Extracted entries -
-*-*-

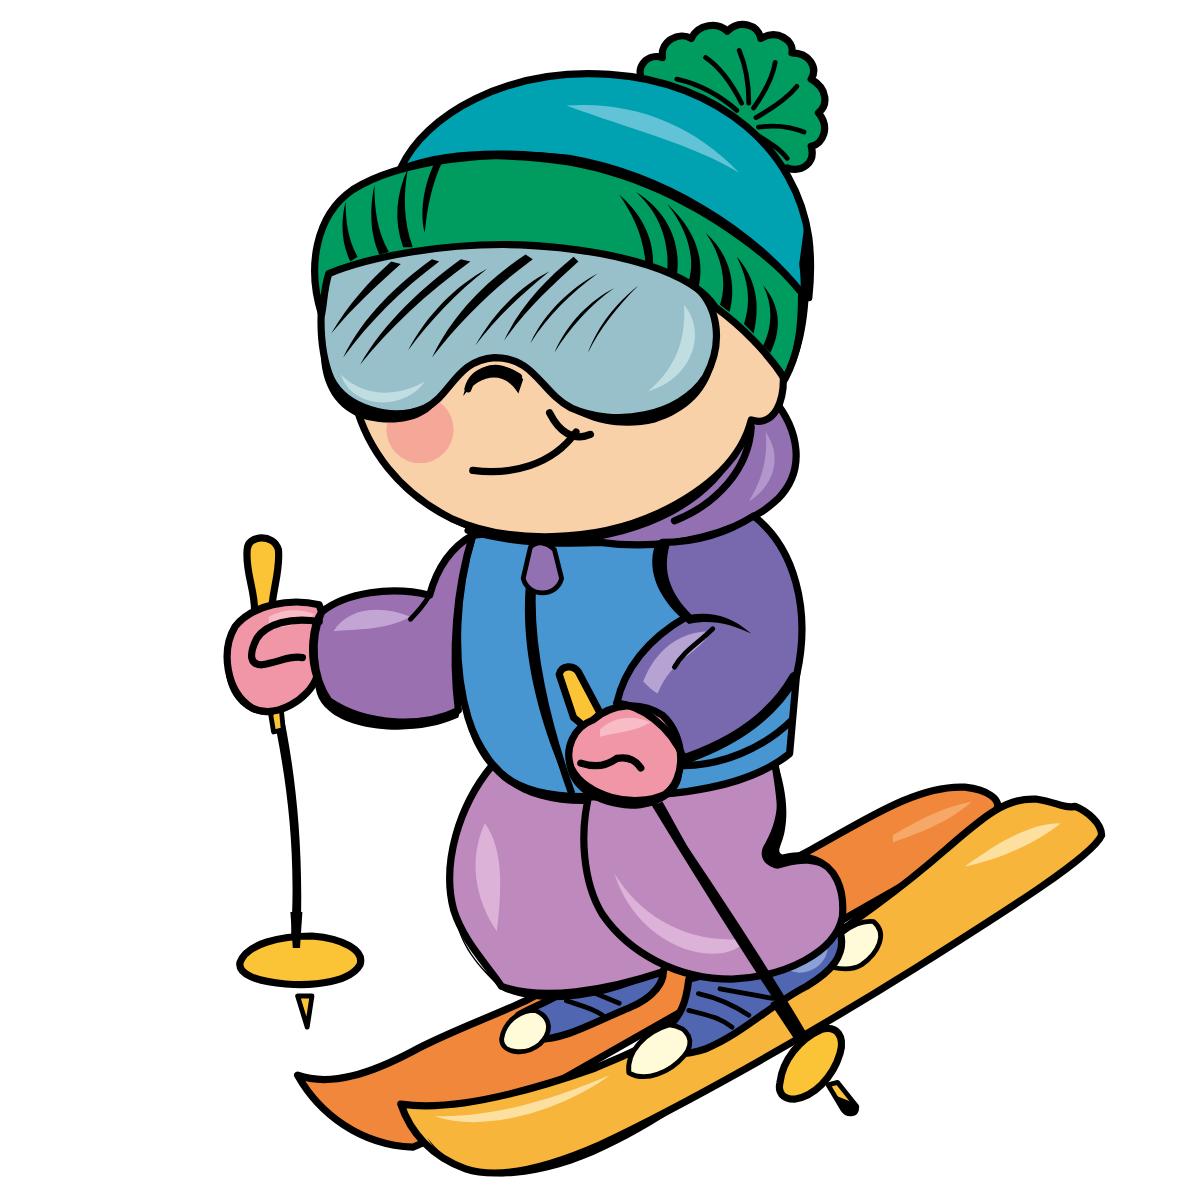
<!DOCTYPE html>
<html lang="en">
<head>
<meta charset="utf-8">
<title>Little skier</title>
<style>
:root{
  --paper:#ffffff; --ink:#000000;
  --skin:#f9d1a9; --blush:#f6a898;
  --teal:#00a1b0; --teal-light:#62c3d6; --green:#009b5f;
  --lens:#98c0ca; --lens-light:#c0dde2;
  --blue:#4795d1; --arm-near:#7869ae; --arm-far:#9a70b0; --arm-light:#b7a3d3; --hood:#9270b2;
  --pants:#be89bd; --pants-light:#dcb2d8;
  --mitten:#f096a6; --mitten-light:#f8bcc6;
  --boot:#5066b0; --boot-light:#8ba0d6; --toe:#fffbd9;
  --ski-near:#f7b53c; --ski-far:#f0873a; --ski-light:#fde0a0; --pole:#fbc437;
}
html,body{margin:0;padding:0;background:var(--paper);overflow:hidden}
.canvas{width:1200px;height:1200px;overflow:hidden;background:var(--paper)}
.canvas svg{display:block;width:1200px;height:1200px}
.line{stroke:var(--ink);stroke-width:3;stroke-linecap:round;stroke-linejoin:round}
.open{fill:none}
.thin{stroke-width:2}
.bold{stroke-width:4.2}
.brush{fill:var(--ink)}
</style>
</head>
<body>
<main class="canvas">
<svg viewBox="0 0 500 500" role="img" aria-label="Cartoon child in a bobble hat and goggles, skiing">

  <g id="ski-far">
    <path class="line" fill="var(--ski-far)" d="M124 448C138 453 155 447 172 438C187 430 204 424 219 417L338 354C360 342 382 327 402 328C411 329 418 333 415 338L392 360L225 455L172 478C150 477 133 464 124 448Z"/>
    <path fill="#f6a868" d="M372 348C384 341 394 336 405 334C396 342 386 346 372 351Z"/>
  </g>

  <g id="ski-near">
    <path class="line" fill="var(--ski-near)" d="M167 460C186 463 214 457 248 445C302 423 362 382 394 354C409 341 419 332 432 333C440 334 443 337 448 336C453 338 459 343 459 348C455 357 420 379 382 403C334 433 284 461 250 477C225 488 206 491 194 487C180 482 171 472 167 460Z"/>
    <path class="brush" d="M178 474C187 486 198 489 212 488C236 486 262 472 290 457C264 474 240 488 214 490C196 491 185 486 178 474Z"/>
    <path fill="var(--ski-light)" d="M181 465C206 466 233 457 254 448C237 461 203 473 181 465Z"/>
    <path fill="var(--ski-light)" d="M402 361C416 351 429 343 442 343C432 351 417 358 402 361Z"/>
  </g>

  <g id="boot-far">
    <path class="line" fill="var(--boot)" d="M216 423C223 419 232 416 238 411L276 402C278 409 272 416 262 420C247 426 236 433 224 433Z"/>
    <path class="line thin" fill="var(--toe)" d="M209 433C210 426 216 421 223 421C230 424 230 430 225 435C219 440 209 439 209 433Z"/>
    <path class="open line thin" d="M236 417C242 419 247 420 251 423M246 413L258 418"/>
  </g>

  <g id="boot-near">
    <path class="line thin" fill="var(--toe)" d="M341 401C346 391 356 383 364 384C370 389 366 397 359 402C354 405 348 404 341 401Z"/>
    <path class="line" fill="var(--boot)" d="M276 430C284 424 286 417 287 408L340 394L350 388C353 398 346 405 336 411C322 418 309 431 294 437C286 440 279 439 273 440Z"/>
    <path fill="var(--boot-light)" d="M328 404C335 402 341 399 345 394C345 402 336 408 328 404Z"/>
    <path class="open line thin" d="M287 421C295 423 300 424 305 428M291 414C300 416 306 419 312 423M300 412L322 416"/>
    <path class="line thin" fill="var(--toe)" d="M262 447C261 438 269 430 279 427C287 428 290 434 285 440C279 447 269 451 262 447Z"/>
  </g>

  <g id="trousers">
    <path class="line" fill="var(--pants)" d="M205 319C191 336 184 360 189 379C193 392 203 402 209 411C226 417 252 413 276 405L290 380L264 328Z"/>
    <path fill="var(--pants-light)" d="M202 343C195 358 198 375 207 388C209 371 210 354 202 343Z"/>
    <path class="line" fill="var(--pants)" d="M246 329C241 347 243 368 251 381C262 397 282 408 305 408C327 407 348 397 351 382C352 370 348 361 339 358C332 357 326 362 321 355C328 347 325 330 322 313Z"/>
    <path fill="var(--pants-light)" d="M256 364C267 382 287 394 312 391C301 405 266 396 256 364Z"/>
    <path class="brush" d="M321 317C325 330 325 340 319 351C315 357 319 361 324 362C331 360 338 358 346 363C339 353 331 355 326 356C323 355 326 352 327 346C329 335 326 324 323 315Z"/>
    <path class="brush" d="M189 379C192 395 203 408 213 412C228 417 252 413 276 405C252 417 227 420 210 413C199 403 191 394 189 379Z"/>
  </g>

  <g id="jacket">
    <path class="line" fill="var(--blue)" d="M197 223C190 246 188 275 195 299C199 312 207 323 216 327C226 332 239 332 251 332C283 332 312 328 329 314L332 280L300 214Z"/>
    <path class="brush" d="M194 300C201 320 217 333 246 332L246 335C216 336 200 322 194 300Z"/>
    <path class="open line" d="M222 242C220 269 228 302 238 330M285 319C300 319 318 312 330 300"/>
    <path class="brush" d="M221 247C221 275 227 302 238 331C225 303 217 273 219 245Z"/>
  </g>

  <g id="arm-far">
    <path class="line" fill="var(--arm-far)" d="M197 223C188 228 182 237 179 248C163 244 144 247 134 255C129 266 130 282 137 292C153 303 177 303 191 296C188 272 190 245 197 223Z"/>
    <path class="brush" d="M131 280C136 296 153 301 168 301C177 301 185 299 192 295L191 299C174 307 147 305 137 296C132 292 131 287 131 280Z"/>
    <path fill="#c3a5d3" d="M139 263C145 253 159 252 171 257C160 263 148 262 139 263Z"/>
    <path class="open line thin" d="M179 248C176 253 173 256 171 258"/>
  </g>

  <g id="pole-far">
    <path class="brush" d="M113 294C119 322 124 354 121 394L125 394C127 354 123 320 117 293Z"/>
    <path class="line thin" fill="var(--pole)" d="M112 293L117 293L118 304L114 305Z"/>
    <path class="line" fill="var(--pole)" d="M100 401C103 393 117 390 130 390C143 391 152 396 150 402C146 409 132 411 119 410C107 409 99 406 100 401Z"/>
    <path fill="var(--ink)" d="M121 380L126 380L125 395L122 395Z"/>
    <path class="line thin" fill="var(--pole)" d="M124 415L130 415L128 428Z"/>
    <path class="line" fill="var(--pole)" d="M103 229C103 223 114 222 116 229C117 238 113 247 113 257L106 257C107 247 102 239 103 229Z"/>
  </g>

  <g id="mitten-far">
    <path class="line" fill="var(--mitten)" d="M133 252C121 249 105 252 98 261C92 271 94 288 105 295C115 300 129 291 132 282C129 273 130 261 134 255Z"/>
    <path fill="var(--mitten-light)" d="M112 257C119 253 127 254 131 256C126 260 118 262 112 261Z"/>
    <path class="open line" d="M133 259C121 257 111 260 107 266C103 274 105 277 109 277C116 276 121 273 126 274"/>
    <path class="brush" d="M94 275C96 290 105 297 115 295L114 298C101 299 93 288 94 275Z"/>
  </g>

  <g id="hood">
    <path class="line" fill="var(--hood)" d="M322 166C333 179 336 196 324 208C309 222 280 230 250 226C230 227 212 226 195 221L240 200L310 170Z"/>
    <path fill="#b396cc" d="M319 180C326 190 323 202 312 209C318 199 320 190 319 180Z"/>
    <path class="open line" d="M313 178C312 195 299 210 281 217"/>
  </g>

  <g id="arm-near">
    <path class="line" fill="var(--arm-near)" d="M276 226C272 237 277 248 286 257C270 266 260 279 257 293C268 298 280 306 285 317C305 310 324 297 332 281C338 254 331 228 314 215C303 222 290 226 276 226Z"/>
    <path class="brush" d="M273 227C269 238 275 251 287 260C297 258 304 260 313 264C304 256 296 255 288 256C279 247 276 238 279 227Z"/>
    <path fill="var(--arm-light)" d="M268 284C273 271 283 263 296 263C292 272 280 274 274 289C272 288 270 286 268 284Z"/>
    <path class="open line thin" d="M297 262C291 268 285 271 281 278"/>
    <path class="open line bold" d="M286 316C306 309 322 298 331 282"/>
  </g>

  <g id="zip-pull">
    <path class="line thin" fill="var(--hood)" d="M221 228C224 225 228 226 231 229L234 241C232 249 220 249 218 241Z"/>
  </g>

  <g id="head">
    <path class="line" fill="var(--skin)" d="M148 168C153 187 166 205 188 216C212 227 248 226 274 214C295 204 309 191 313 175C322 178 328 168 326 152L306 118L170 110Z"/>
    <path class="brush" d="M170 204C190 222 216 227 243 223C272 219 294 206 308 187C297 210 271 222 243 226C213 229 187 222 170 204Z"/>
    <circle cx="175" cy="179" r="14" fill="var(--blush)"/>
    <path class="open line" d="M195 162C197 154 207 151 216 157"/>
    <path class="brush" d="M193 165C196 152 208 147 218 158L216 164C210 154 200 156 193 165Z"/>
    <path class="open line" d="M197 196C213 198 230 194 240 180M229 172C233 180 239 184 246 181"/>
  </g>

  <g id="goggles">
    <path class="line" fill="var(--lens)" d="M137 107C133 124 132 144 138 158C144 170 163 176 177 170C188 165 190 150 206 149C223 149 225 163 238 170C256 178 283 174 294 157C302 142 299 126 288 118L250 98L160 96Z"/>
    <path fill="var(--lens-light)" d="M270 163C281 154 286 142 285 127C295 139 288 158 270 163ZM142 156C151 165 165 166 177 159C169 171 147 171 142 156Z"/>
    <g id="lens-hatching" class="brush">
      <path d="M167 110C157 119 147 128 138 139C145 127 154 117 163 109Z"/>
      <path d="M183 109C167 121 154 134 143 149C151 132 166 118 180 108Z"/>
      <path d="M196 109C178 122 162 137 150 152C160 134 177 119 192 108Z"/>
      <path d="M203 112C190 122 179 134 170 146C178 131 190 119 203 112Z"/>
      <path d="M222 108C207 119 192 133 180 149C189 130 204 116 219 106Z"/>
      <path d="M229 113C218 122 207 132 198 144C206 130 217 119 229 113Z"/>
      <path d="M241 109C230 119 219 129 210 142C217 127 228 116 239 107Z"/>
      <path d="M249 114C238 122 228 132 221 143C227 130 238 120 249 114Z"/>
      <path d="M256 120C246 127 237 137 231 147C236 135 246 125 256 120Z"/>
      <path d="M266 119C257 128 250 137 245 147C249 136 257 126 266 119Z"/>
    </g>
    <path class="brush" d="M134 140C134 155 141 169 158 172C169 174 179 171 185 162C181 175 167 178 153 175C138 171 132 157 134 140ZM228 163C243 175 261 177 276 171C287 167 294 160 298 149C296 163 286 172 273 176C256 180 239 175 228 163Z"/>
  </g>

  <g id="pompom">
    <path class="line" fill="var(--green)" d="M268 34C264 28 270 22 276 24C275 17 283 13 288 16C291 10 299 9 303 13C308 8 316 10 317 16C324 12 331 17 330 22C337 22 341 28 338 33C345 37 345 44 341 47C346 53 343 60 338 61C340 68 334 72 328 70L325 75C314 57 297 42 276 37C272 38 269 37 268 34Z"/>
    <g class="open line thin">
      <path d="M307 46C299 39 291 35 282 33M309 43C305 35 300 28 294 24M312 43C312 35 311 28 308 21M314 45C319 38 322 32 323 26M315 49C322 45 328 41 332 36M316 53C323 52 330 53 335 55M315 56C320 59 325 62 328 66"/>
    </g>
  </g>

  <g id="hat">
    <path class="line" fill="var(--teal)" d="M167 70C177 48 211 28 254 31C300 34 332 63 337 99C338 107 338 115 337 124L245 88Z"/>
    <path fill="var(--teal-light)" d="M236 44C264 42 289 52 308 72C288 60 263 54 236 44Z"/>
    <path class="line" fill="var(--green)" d="M134 131C128 112 131 90 147 79C166 67 204 62 237 66C277 73 313 96 334 122C334 136 333 147 327 158C320 147 309 136 298 128C289 114 259 104 217 102C185 101 154 107 137 114C135 120 135 126 134 131Z"/>
    <path class="brush" d="M167 69C184 62 211 61 238 65C278 72 315 96 336 125C313 100 277 76 237 69C212 65 187 66 167 69ZM335 95C339 112 338 145 327 159C332 143 335 124 333 110Z"/>
    <g id="ribbing" class="brush">
      <path d="M144 84C142 92 142 101 146 109L149 107C145 100 144 92 144 84Z"/>
      <path d="M156 77C154 87 154 97 158 106L162 105C157 96 156 87 156 77Z"/>
      <path d="M170 70C165 81 164 92 168 103L172 103C168 92 168 81 170 70Z"/>
      <path d="M181 68C176 78 175 90 177 97C178 86 180 77 184 68Z"/>
      <path d="M258 81C264 90 268 98 269 110L272 112C273 99 267 89 258 81Z"/>
      <path d="M265 80C275 89 279 101 278 113L282 115C284 101 278 88 265 80Z"/>
      <path d="M278 85C286 95 290 107 287 117L291 120C294 107 289 95 278 85Z"/>
      <path d="M294 97C301 107 303 118 300 127L304 130C307 118 304 106 294 97Z"/>
      <path d="M307 107C312 117 313 126 310 135L314 139C317 127 315 116 307 107Z"/>
      <path d="M318 119C322 127 322 136 318 144L321 147C326 137 325 127 318 119Z"/>
    </g>
  </g>

  <g id="pole-near">
    <path class="brush" d="M270 333C290 366 312 401 334 434L337 432C317 398 295 365 273 333Z"/>
    <path class="brush" d="M276 334C285 350 292 363 300 378C290 365 281 350 272 336Z"/>
    <path class="line" fill="var(--pole)" d="M325 451C326 442 333 433 342 429C349 427 352 432 350 439C347 449 339 457 331 458C326 458 324 455 325 451Z"/>
    <path class="brush" d="M324 416L336 434L333 436L321 418Z"/>
    <path class="line thin" fill="var(--pole)" d="M345 452L349 451L357 461C357 465 353 465 351 462Z"/>
    <path class="brush" d="M347 456L357 460C358 466 352 466 350 462Z"/>
    <path class="line" fill="var(--pole)" d="M233 281C234 277 239 277 241 280L250 297L245 304L239 299Z"/>
  </g>

  <g id="mitten-near">
    <path class="line" fill="var(--mitten)" d="M247 300C239 303 235 312 238 320C244 332 264 337 277 331C286 325 286 307 276 298C267 292 255 293 247 300Z"/>
    <path fill="var(--mitten-light)" d="M250 304C256 298 265 298 271 301C264 305 257 305 250 307Z"/>
    <path class="open line" d="M242 318C248 320 253 319 257 316C262 315 265 317 267 320"/>
    <path class="brush" d="M236 315C239 328 250 333 263 334C273 334 282 329 284 319C286 330 275 337 263 337C247 336 235 328 236 315Z"/>
    <path class="open line" d="M257 293C267 294 279 302 285 316"/>
  </g>

</svg>
</main>
</body>
</html>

-*-*-

Task directions - Copy every line in the records above that contains the word "near".

Result for this exercise -
  --blue:#4795d1; --arm-near:#7869ae; --arm-far:#9a70b0; --arm-light:#b7a3d3; --hood:#9270b2;
  --ski-near:#f7b53c; --ski-far:#f0873a; --ski-light:#fde0a0; --pole:#fbc437;
  <g id="ski-near">
    <path class="line" fill="var(--ski-near)" d="M167 460C186 463 214 457 248 445C302 423 362 382 394 354C409 341 419 332 432 333C440 334 443 337 448 336C453 338 459 343 459 348C455 357 420 379 382 403C334 433 284 461 250 477C225 488 206 491 194 487C180 482 171 472 167 460Z"/>
  <g id="boot-near">
  <g id="arm-near">
    <path class="line" fill="var(--arm-near)" d="M276 226C272 237 277 248 286 257C270 266 260 279 257 293C268 298 280 306 285 317C305 310 324 297 332 281C338 254 331 228 314 215C303 222 290 226 276 226Z"/>
  <g id="pole-near">
  <g id="mitten-near">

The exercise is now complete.